- Data listing:
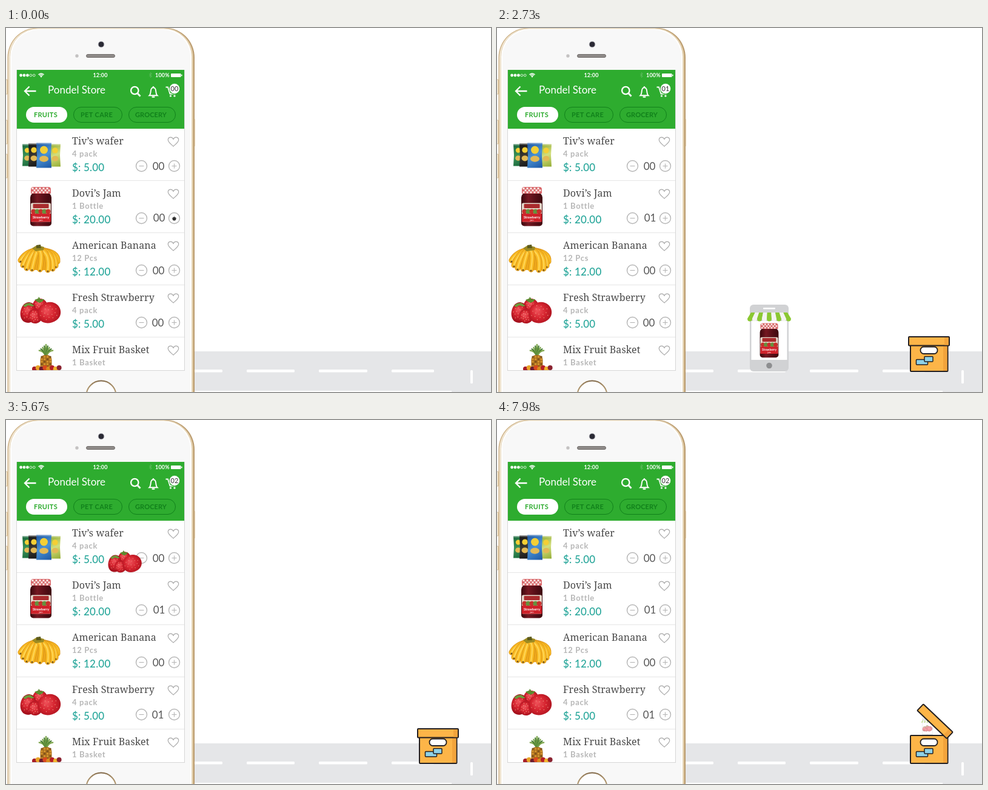
These frames come from a looping animation (800 px wide and 600 px high, 8 s). An HTML page with a canvas:

```html
<!DOCTYPE html>
<html lang="en">
<head>
<meta charset="utf-8">
<title>Store order</title>
<style>
  html, body { margin: 0; width: 100%; height: 100%; overflow: hidden; background: #fff; }
  canvas { display: block; }
</style>
</head>
<body>
<canvas id="stage" width="800" height="600"></canvas>
<script>
const LOOP = 8000, STEP = 70, SECOND_TAP = 4480, CYCLE = 4550;
const SANS = 'Lato, "Open Sans", sans-serif', SERIF = '"Noto Serif", serif';
const GREEN = '#2eac2f', GREY = '#b5b5b5', INK = '#231f20';

const stage = document.getElementById('stage').getContext('2d');
const layer = document.createElement('canvas');
layer.width = 800;
layer.height = 600;
const layerCtx = layer.getContext('2d');
let g = stage;

// ---------- helpers ----------
function paint(fill, stroke, width = 1) {
  if (fill) { g.fillStyle = fill; g.fill(); }
  if (stroke) { g.strokeStyle = stroke; g.lineWidth = width; g.stroke(); }
}
function box(x, y, w, h, r, fill, stroke, width) {
  g.beginPath();
  g.roundRect(x, y, w, h, r);
  paint(fill, stroke, width);
}
function oval(x, y, rx, ry, fill, stroke, width) {
  g.beginPath();
  g.ellipse(x, y, rx, ry, 0, 0, Math.PI * 2);
  paint(fill, stroke, width);
}
const disc = (x, y, r, fill, stroke, width) => oval(x, y, r, r, fill, stroke, width);
function shape(d, fill, stroke, width = 1) {
  const path = new Path2D(d);
  if (fill) { g.fillStyle = fill; g.fill(path); }
  if (stroke) { g.strokeStyle = stroke; g.lineWidth = width; g.stroke(path); }
}
function text(str, x, y, font, fill, spacing = 0, align = 'left') {
  g.font = font;
  g.letterSpacing = spacing + 'px';
  g.textAlign = align;
  g.fillStyle = fill;
  g.fillText(str, x, y);
}
function at(x, y, scale, draw) {
  g.save();
  g.translate(x, y);
  g.scale(scale, scale);
  draw();
  g.restore();
}
function blend(x0, y0, x1, y1, ...colours) {
  const fill = g.createLinearGradient(x0, y0, x1, y1);
  colours.forEach((colour, i) => fill.addColorStop(i / (colours.length - 1), colour));
  return fill;
}
// Composite a whole drawing at one opacity.
function faded(alpha, draw) {
  if (alpha <= 0) return;
  if (alpha >= 1) return draw();
  layerCtx.clearRect(0, 0, 800, 600);
  g = layerCtx;
  draw();
  g = stage;
  g.globalAlpha = alpha;
  g.drawImage(layer, 0, 0);
  g.globalAlpha = 1;
}
// Linear interpolation through [time, value] pairs.
function track(t, ...keys) {
  if (t <= keys[0][0]) return keys[0][1];
  for (let i = 1; i < keys.length; i++) {
    const [t0, a] = keys[i - 1], [t1, b] = keys[i];
    if (t <= t1) return a + (b - a) * (t - t0) / (t1 - t0);
  }
  return keys[keys.length - 1][1];
}
const easeInOut = p => p < .5 ? 4 * p ** 3 : 1 - (2 - 2 * p) ** 3 / 2;
const two = n => String(n).padStart(2, '0');

// ---------- products, centred on the origin ----------
function chips() {
  const bag = (x, y, w, h, dark, light) => {
    const fill = blend(x, y, x + w, y + h, dark, light, dark);
    shape(`M${x} ${y}H${x + w}L${x + w - 1} ${y + h / 2}L${x + w} ${y + h}H${x}L${x + 1} ${y + h / 2}Z`, fill);
    box(x, y, w, 2, 0, '#ffffff55');
    disc(x + w / 2, y + h * .28, w * .26, '#f4cf35');
    oval(x + w / 2, y + h * .64, w * .3, h * .12, '#e3b955');
  };
  bag(-31, -18, 16, 36, '#17653a', '#3b9257');
  bag(-21, -19, 18, 38, '#131315', '#3a3832');
  bag(14, -18, 18, 37, '#93ac34', '#d3df7e');
  bag(-8, -20, 25, 41, '#1d57a4', '#4a92d4');
}
function jar() {
  box(-17.5, -23, 35, 55, [8, 8, 5, 5], blend(-18, 0, 18, 0, '#38080d', '#741821', '#560f17', '#3d080e'));
  box(-16.5, -32.5, 33, 11, [4, 4, 1, 1], '#d9686b');
  for (let i = 0; i < 15; i++) {
    box(-15 + (i % 5) * 6 + (i > 4 && i < 10 ? 3 : 0), -31.5 + Math.floor(i / 5) * 3.2, 3, 3, 0, '#f7e6e2');
  }
  box(-16.5, -6, 33, 31, 2, '#e8ddcf');
  box(-13, -4.5, 26, 7, 1, '#a92b2d');
  for (let i = 0; i < 5; i++) {
    disc(-12 + i * 6, 8, 4, i % 2 ? '#66913d' : '#c92e2b');
  }
  box(-16.5, 11.5, 33, 13.5, 0, '#cf222b');
  text('Strawberry', 0, 19, '700 5.5px ' + SANS, '#fff', 0, 'center');
  text('jam', 0, 23.5, '4px ' + SANS, '#fff', 0, 'center');
}
function bananas() {
  const tips = [[-30, 3], [31, 5], [-26, 11], [28, 12], [-20, 16], [23, 17], [-11, 17], [15, 19], [2, 18]];
  shape('M-3 -17Q-22 -15 -29 4L-18 16Q4 23 22 16L30 5Q22 -14 5 -17Z', '#eda71b');
  g.lineCap = 'round';
  for (const [x, y] of tips) {
    const curve = `M${x * .12} -14Q${x * .9 + 5} -11 ${x} ${y}`;
    shape(curve, null, '#d78e15', 9);
    shape(curve, null, '#f8b922', 7.5);
    shape(curve, null, '#ffd452', 2.5);
    disc(x, y + 2, 1.5, '#70501f');
  }
  shape('M-11 -17L-3 -22L9 -19L8 -14L-5 -12Z', '#9b8a22');
  shape('M-4 -22L3 -23L4 -17L-4 -17Z', '#5d5b1c');
  g.lineCap = 'butt';
}
function strawberries() {
  const berry = (x, y, rx, ry, turn) => {
    g.save();
    g.translate(x, y);
    g.rotate(turn);
    const red = g.createRadialGradient(-rx * .2, -ry * .3, 1, 0, 0, rx * 1.2);
    red.addColorStop(0, '#ee5058');
    red.addColorStop(.5, '#d5242f');
    red.addColorStop(1, '#a3101c');
    shape(`M0 ${-ry}C${rx * 1.3} ${-ry} ${rx * 1.4} ${ry} 0 ${ry}C${-rx * 1.4} ${ry} ${-rx * 1.3} ${-ry} 0 ${-ry}`, red);
    for (let i = 1; i < 18; i++) {
      const a = i * 2.4, r = Math.sqrt(i / 18) * .8;
      disc(Math.cos(a) * r * rx, Math.sin(a) * r * ry, .7, '#f2a08a');
    }
    g.restore();
  };
  berry(-1, -7, 12, 12, 0);
  shape('M-10 -17L-4 -19L-3 -22L0 -18L6 -18L3 -14L-2 -12L-6 -14Z', '#5c8a2f');
  berry(-20, 4, 13, 17, .15);
  berry(-9, 10, 11, 12, -.3);
  shape('M-29 -7L-24 -11L-17 -12L-10 -7L-15 -6L-20 -8L-25 -5Z', '#6d9a3b');
  berry(14, 4, 19, 17, -.3);
}
function basket() {
  g.lineCap = 'round';
  for (let i = -4; i <= 4; i++) {
    shape(`M0 0Q${i} -10 ${i * 2.8} ${-20 + Math.abs(i) * 2.4}`, null, i % 2 ? '#477d32' : '#7aa349', 2.3);
  }
  g.lineCap = 'butt';
  box(-9.5, -3, 19, 30, 8, '#a86c1e');
  for (let i = 0; i < 24; i++) {
    disc(-7 + (i % 4) * 4.7, Math.floor(i / 4) * 4, 1.6, i % 3 ? '#d99b30' : '#7b511a');
  }
  const fruit = ['#a51c27', '#e9a427', '#6b1c31', '#d9481f', '#d98c1f', '#b72027', '#f1b52c', '#8a2230'];
  fruit.forEach((colour, i) => disc(-19 + i * 5.8, 20 - (i % 2) * 2, 4, colour));
}

// ---------- shop screen ----------
const products = [
  { name: 'Tiv’s wafer', pack: '4 pack', price: '5.00', draw: chips, x: 58, y: 209.5, countX: 251.5 },
  { name: 'Dovi’s Jam', pack: '1 Bottle', price: '20.00', draw: jar, x: 57.5, y: 294.5, countX: 252.5, lift: 1 },
  { name: 'American Banana', pack: '12 Pcs', price: '12.00', draw: bananas, x: 54, y: 380, countX: 251.5 },
  { name: 'Fresh Strawberry', pack: '4 pack', price: '5.00', draw: strawberries, x: 57, y: 465, countX: 250.5 },
  { name: 'Mix Fruit Basket', pack: '1 Basket', draw: basket, x: 66, y: 542 }
];

function device() {
  const gold = '#d6bd95';
  for (const [y, h] of [[85, 24], [152, 39], [208, 39]]) box(-2, y, 4.5, h, 1, '#f1e4cd', gold, 1);
  box(309, 150, 3.5, 45, 1, '#f1e4cd');
  box(2.5, -.5, 308.5, 760, 49, blend(2, 0, 311, 0, '#cdb186', '#dcc8a4', '#b8986a'));
  box(4, .5, 305, 760, 48, blend(2, 0, 311, 0, '#f3e8d5', '#f6eee0', '#e0cba6'));
  box(6.5, 1, 300, 760, 46.5, '#fff', '#e6d8be', 1);
  box(9, 3, 295, 760, 45, '#f8f8f8');
  disc(157, 27, 5, '#2b2a35', '#cfcfd4', 1);
  disc(117, 46, 2.7, '#c4c2c2');
  box(132.5, 43.5, 47, 5, 2.5, '#8f8b89', '#6f6b69', 1);
  disc(157, 606, 24.5, '#fdfdfd', blend(132, 0, 182, 0, '#b39a72', '#7d6546', '#b39a72'), 2);
  box(17, 69, 278, 496, 0, '#d6d6d6');
  box(18, 69, 276, 495, 0, '#fff');
}

function statusBar() {
  for (let i = 0; i < 5; i++) {
    disc(24.6 + i * 5.4, 78, i < 3 ? 2.4 : 1.9, i < 3 ? '#fff' : null, i < 3 ? null : '#fff', .8);
  }
  for (const r of [2, 4, 6]) {
    g.beginPath();
    g.arc(58, 81, r, -Math.PI * .77, -Math.PI * .23);
    paint(null, '#fff', 1.4);
  }
  disc(58, 80.5, 1, '#fff');
  text('12:00', 155.5, 81, '700 9px ' + SANS, '#fff', .2, 'center');
  shape('M236 75.5L240.5 79.5L238.3 81.5V73.5L240.5 75.5L236 79.5', null, '#68bd68', .8);
  text('100%', 246, 81, '700 9px ' + SANS, '#fff', .2);
  box(272, 75, 16.5, 6, 1, '#fff');
  box(289, 76.5, 1.5, 3, 1, '#fff');
}

function header(total) {
  box(18, 69, 276, 97, 0, GREEN);
  statusBar();
  shape('M49.5 104H31M38.5 96.5L31 104L38.5 111.5', null, '#fff', 2.3);
  text('Pondel Store', 69, 108, '17px ' + SANS, '#fff');
  disc(212.3, 103, 6.2, null, '#fff', 2.3);
  shape('M216.7 107.5L221.5 112.5', null, '#fff', 2.8);
  shape('M236.5 111.2C239.5 108.5 238 102 240 99.8C241.5 97.8 244.5 97.8 246 99.8C248 102 246.5 108.5 249.5 111.2Z', null, '#fff', 1.9);
  disc(243, 97.3, 1.3, '#fff');
  box(240.5, 112.5, 5, 2.2, 1, '#fff');
  shape('M263.5 97.5H267L270.5 108.5H279L281 102H268.5', null, '#fff', 1.8);
  disc(271.5, 112, 1.6, '#fff');
  disc(278, 112, 1.6, '#fff');
  disc(278, 100, 9.2, GREEN);
  disc(278, 100, 8.3, '#fff');
  text(two(total), 278, 104, '11px ' + SANS, '#333', 0, 'center');

  const label = '700 11px ' + SANS, dark = '#11811b';
  box(33, 130, 68, 26, 13, '#fff');
  text('FRUITS', 46, 147, label, GREEN, .3);
  box(111.5, 130.5, 80, 25, 12.5, null, dark, 1);
  text('PET CARE', 123, 147, label, dark, .3);
  box(202.5, 130.5, 77, 25, 12.5, null, dark, 1);
  text('GROCERY', 213, 147, label, dark, .1);
}

function row(item, top, count) {
  at(item.x, item.y, 1, item.draw);
  text(item.name, 109, top + 26, '16px ' + SERIF, '#484848', .12);
  text(item.pack, 109, top + 46, '700 13px ' + SANS, '#b7b7b7', .7);
  at(276, top + 21.5, 1, () =>
    shape('M0 7.5C-4 4 -8.7 .5 -8.7 -3C-8.7 -8.2 -2 -9 0 -4.2C2 -9 8.7 -8.2 8.7 -3C8.7 .5 4 4 0 7.5Z', null, '#aaa', 1.2));
  if (!item.price) return;
  text('$: ' + item.price, 109, top + 70, '500 17px ' + SANS, '#26a69a', .2);
  const y = top + 61.5;
  for (const x of [223.5, 277.5]) {
    disc(x, y, 9, '#fff', GREY, 1.4);
    shape(`M${x - 4} ${y}H${x + 4}` + (x > 250 ? `M${x} ${y - 4}V${y + 4}` : ''), null, GREY, 1.1);
  }
  text(two(count), item.countX, y + 6 - (item.lift || 0), '17px ' + SANS, '#555', 0, 'center');
}

function shop(counts) {
  g.save();
  g.beginPath();
  g.rect(18, 69, 276, 495);
  g.clip();
  header(counts[1] + counts[3]);
  products.forEach((item, i) => {
    const top = 166 + i * 86;
    row(item, top, counts[i]);
    box(18, top + 85, 276, 1, 0, '#e6e6e6');
  });
  g.restore();
}

// ---------- street ----------
function road() {
  box(300, 533, 500, 67, 0, '#e5e6e8');
  for (const [x, end] of [[300, 357], [397, 476], [516, 596], [636, 706]]) {
    box(x, 563, end - x, 4.5, 1.5, '#fff');
  }
  box(766, 564, 4, 22, 1.5, '#fff');
  box(300, 598, 435, 2, 0, '#fff');
}

function shopPhone(draw) {
  box(-32, -55, 64, 110, 6, '#d1d2d4');
  box(-29.5, -28, 59, 64, 0, '#fff');
  box(-10, -50, 20, 2.5, 1, '#fff');
  disc(0, 45.5, 4.8, '#8d8e90');
  for (let i = 0; i < 9; i++) {
    const x = -30 + i * 60 / 9, low = -36 + i * 8;
    shape(`M${x} -42H${x + 6.7}L${low + 8} -32Q${low + 8} -27.5 ${low + 4} -27.5Q${low} -27.5 ${low} -32Z`, i % 2 ? '#f4f5f1' : '#8bc832');
  }
  at(0, 4, .88, draw);
}

function carton(angle) {
  const tan = '#fdb548', shade = '#f3a43c', edge = 2;
  box(682, 520, 61.5, 46, 1, tan, INK, edge);
  box(736, 521, 6.5, 44, 0, shade);
  box(698.5, 525.5, 28, 11.5, 5.5, '#fff', INK, 1.8);
  box(691.5, 546.5, 19, 8.5, 1, '#8ed2e8', INK, 1.5);
  box(705, 541.5, 14, 8.5, 1, '#8ed2e8', INK, 1.5);
  g.save();
  g.translate(742, 519);
  g.rotate(angle * Math.PI / 180);
  box(-63, -10, 67, 14.5, 1, tan, INK, edge);
  box(-4, -9, 7, 12.5, 0, shade);
  g.restore();
}

// ---------- motion ----------
function tap(c, y) {
  if (c < -70 || c > 350) return;
  g.globalAlpha = track(c, [0, 1], [350, 0]);
  disc(277.5, y, track(c, [-70, 1.5], [0, 3], [350, 17.5]), '#303030');
  g.globalAlpha = 1;
}

function flyToCart(c, item) {
  if (c < 350 || c > 1540) return;
  const p = easeInOut(track(c, [600, 0], [1540, 1]));
  const scale = track(c, [350, 1], [700, 1.37], [1540, .29]);
  at(item.x + (273.5 - item.x) * p, item.y + (104.5 - item.y) * p, scale, item.draw);
}

function deliver(c, item) {
  if (c < 2310 || c > 3500) return;
  const x = track(c, [2310, 245], [2380, 280], [2730, 449], [3150, 612], [3290, 664], [3430, 710], [3500, 713]);
  const y = track(c, [2380, 511], [2450, 520], [2520, 519], [2660, 510], [2730, 511], [2870, 508], [3290, 508], [3430, 507], [3500, 520]);
  const scale = track(c, [3080, 1], [3290, .66], [3430, .28], [3500, .1]);
  const alpha = track(c, [3150, 1], [3290, .72], [3430, .48], [3500, 0]);
  faded(alpha, () => at(x, y, scale, () => shopPhone(item.draw)));
}

function render(t) {
  const second = t >= SECOND_TAP;
  const c = second ? t - CYCLE : t;
  const index = second ? 3 : 1, item = products[index];
  const counts = [0, second ? 1 : 0, 0, 0, 0];
  if (c >= 210) counts[index] = 1;

  box(0, 0, 800, 600, 0, '#fff');
  road();
  deliver(c, item);
  device();
  shop(counts);
  tap(c, second ? 486 : 314.5);
  flyToCart(c, item);
  const lid = track(c, [3045, 0], [3290, 26.5], [3430, 43.5], [3570, 57], [3850, 0]);
  faded(track(t, [1610, 0], [2030, 1]), () => carton(lid));
}

let shown = -1;
function frame(now) {
  const t = Math.floor((now % LOOP) / STEP) * STEP;
  if (t !== shown) render(shown = t);
  requestAnimationFrame(frame);
}
render(0);
requestAnimationFrame(frame);
</script>
</body>
</html>
```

- Aim of the task:
Search the entries for the word "dark" and copy every line that holds it.

- Response:
  const bag = (x, y, w, h, dark, light) => {
    const fill = blend(x, y, x + w, y + h, dark, light, dark);
  const label = '700 11px ' + SANS, dark = '#11811b';
  box(111.5, 130.5, 80, 25, 12.5, null, dark, 1);
  text('PET CARE', 123, 147, label, dark, .3);
  box(202.5, 130.5, 77, 25, 12.5, null, dark, 1);
  text('GROCERY', 213, 147, label, dark, .1);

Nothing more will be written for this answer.